¶10 With respect to the second contention of the petitioner, this involves a question of fact which was to be determined by the Industrial Commission from the competent medical testimony before them. As we have previously pointed out, this testimony was in accord as to the injury and the permanency thereof, but in conflict as to the percentage of disability resulting. The commission chose to accord greater weight to the testimony of the physicians appearing for the respondent and to accept their view as to the percentage of disability resulting from the injury.
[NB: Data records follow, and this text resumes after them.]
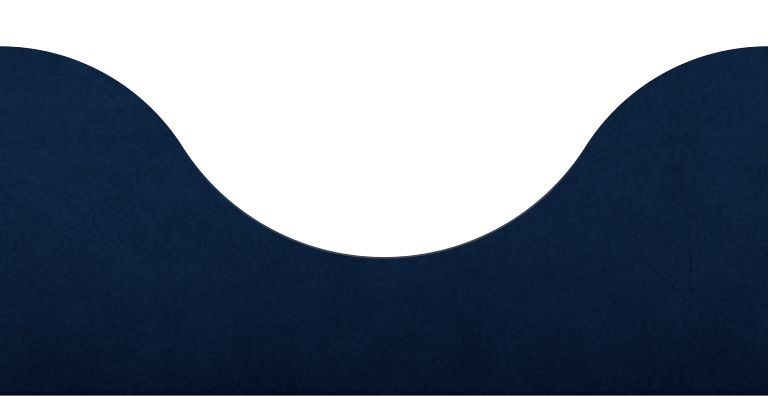
Write a Shadertoy shader that draws this background.

```glsl
// Navy plaster wall with a smooth valley cut out of its white upper edge.

const vec3 WHITE = vec3(1.0);
const vec3 NAVY_SHADOW = vec3(0.020, 0.060, 0.135);
const vec3 NAVY_LIGHT = vec3(0.076, 0.188, 0.318);
const vec3 RIM_GREY = vec3(0.27, 0.33, 0.39);

float hash(vec2 cell) {
    vec3 q = fract(vec3(cell.xyx) * 0.1031);
    q += dot(q, q.yzx + 33.33);
    return fract((q.x + q.y) * q.z);
}

float valueNoise(vec2 p) {
    vec2 cell = floor(p), f = fract(p);
    f = f * f * (3.0 - 2.0 * f);
    float low = mix(hash(cell), hash(cell + vec2(1, 0)), f.x);
    float high = mix(hash(cell + vec2(0, 1)), hash(cell + vec2(1, 1)), f.x);
    return mix(low, high, f.y);
}

float fbm(vec2 p) {
    float sum = 0.0, amplitude = 0.5;
    for (int octave = 0; octave < 5; octave++) {
        sum += amplitude * valueNoise(p);
        p = mat2(1.6, 1.2, -1.2, 1.6) * p + 17.3;
        amplitude *= 0.5;
    }
    return sum;
}

float glow(vec2 p, vec2 centre, vec2 radius) {
    vec2 q = (p - centre) / radius;
    return exp(-dot(q, q));
}

float segmentDistance(vec2 p, vec2 a, vec2 b) {
    vec2 along = b - a;
    float h = clamp(dot(p - a, along) / dot(along, along), 0.0, 1.0);
    return length(p - a - along * h);
}

// Distance to tangent arcs: a central bowl between two hills; negative in the wall
float wallDistance(vec2 p, float bowlRadius, float hillRadius) {
    vec2 q = vec2(abs(p.x - 0.5), p.y);
    float reach = bowlRadius + hillRadius;
    float bowlY = 0.4922;
    float hillY = bowlY - sqrt(reach * reach - 0.25);
    if (q.x < 0.5 * bowlRadius / reach)
        return q.y > bowlY ? bowlRadius : bowlRadius - length(q - vec2(0.0, bowlY));
    return length(vec2(q.x - 0.5, max(q.y - hillY, 0.0))) - hillRadius;
}

// Brightness of the rough wall, 0 in shadow and 1 in light
float plasterTone(vec2 p) {
    float tone = 0.10 + 0.58 * (1.0 - exp(-5.5 * p.y));
    float leftPatch = glow(p, vec2(0.11, 0.30), vec2(0.17, 0.16));
    float rightPatch = glow(p, vec2(0.91, 0.32), vec2(0.15, 0.16));
    tone += 0.09 * leftPatch - 0.02 * rightPatch;

    // Broad mottling, light from above over bumps, and fine grain
    float roughness = 0.12 + leftPatch + 0.55 * rightPatch;
    vec2 lightStep = vec2(-0.0005, 0.0025);
    float relief = fbm(p * 40.0) - fbm((p + lightStep) * 40.0);
    tone += 0.22 * (fbm(p * 18.0 + 5.0) - 0.48);
    tone += 0.95 * roughness * relief;
    tone += 0.24 * (valueNoise(p * 330.0) - 0.5);

    // Faint cracks on the right
    float crack = min(segmentDistance(p, vec2(0.898, 0.22), vec2(0.900, 0.12)),
                      segmentDistance(p, vec2(0.835, 0.18), vec2(0.895, 0.125)));
    tone -= 0.15 * smoothstep(0.003, 0.0, crack);
    return clamp(tone, 0.0, 1.15);
}

void mainImage(out vec4 fragColor, in vec2 fragCoord) {
    vec2 p = fragCoord / iResolution.x;
    float pixel = 1.0 / iResolution.x;
    float d = wallDistance(p, 0.3112, 0.2816);

    vec3 color = mix(NAVY_SHADOW, NAVY_LIGHT, plasterTone(p));
    color *= mix(0.6, 1.0, smoothstep(0.0, 0.010, p.y));

    // Grey rim along the bowl, fading towards its left side
    float rim = smoothstep(-0.0032, -0.0012, d);
    rim *= smoothstep(0.28, 0.20, abs(p.x - 0.5));
    rim *= mix(0.55, 0.85, smoothstep(0.30, 0.45, p.x));
    color = mix(color, RIM_GREY, rim);

    // White space above the wall and a faint hairline below it
    float outside = smoothstep(-0.6 * pixel, 0.6 * pixel, d);
    outside = max(outside, 0.4 * (1.0 - smoothstep(0.0006, 0.0018, p.y)));
    fragColor = vec4(mix(color, WHITE, outside), 1.0);
}
```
This the commission was privileged to do. See Hubbard Drilling Co. v. Moore, 158 Okla. 130, 12 P.2d 897.

¶11 The contention of the petitioner in this regard cannot be sustained.

¶12 The petitioner respectfully urges the commission failed to give it any credit for the payments which it had made to the respondent during his temporary total disability, and which payments made by the petitioner exceeded the award made by the commission for said period. This contention is well taken and is in effect confessed by respondent in his brief. Petitioner is entitled to deduct the amount which it paid to the respondent during his temporary total disability from the compensation awarded by the commission. Tulsa Rolling Mills v. Krejci, 149 Okla. 103, 299 P. 225.

¶13 Petitioner finally urged that the commission erred in excluding certain evidence which it offered to the effect that respondent had negligently and willfully aggravated his injury. It appears that the basis of this contention was the refusal of the commission to permit the petitioner to inquire as to specific instances of drinking on the part of the respondent, and further refusal to permit one doctor to testify as to the number of times she had smelled liquor on the breath of the respondent. Petitioner, however, fails to show the relevancy of the testimony of this nature and its connection with the injury for which compensation was awarded. Had the commission permitted testimony in the form offered by the petitioner, it would have been necessary to assume facts not in evidence. In support of this contention petitioner relies upon Moran v. Oklahoma Engineering & Machine & Boiler Co., 89 Okla. 185, 214 P. 913; White Oak Refining Co. v. Whitehead, 149 Okla. 297, 298 P. 611; Chicago Bridge & Iron Works v. Sabin, 105 Okla. 62, 231 P. 851. An examination of the above cases reveals that they have no application to the situation here presented, being distinguishable both on the facts and principle from the case at bar.

¶14 Since the award of the State Industrial Commission is correct in all respects, except for the failure to provide that the petitioner should take credit for the sum of $88.20, which it had previously paid to respondent, said award will be corrected to allow petitioner credit for said sum, and as so corrected, affirmed.

¶15 Award corrected and affirmed.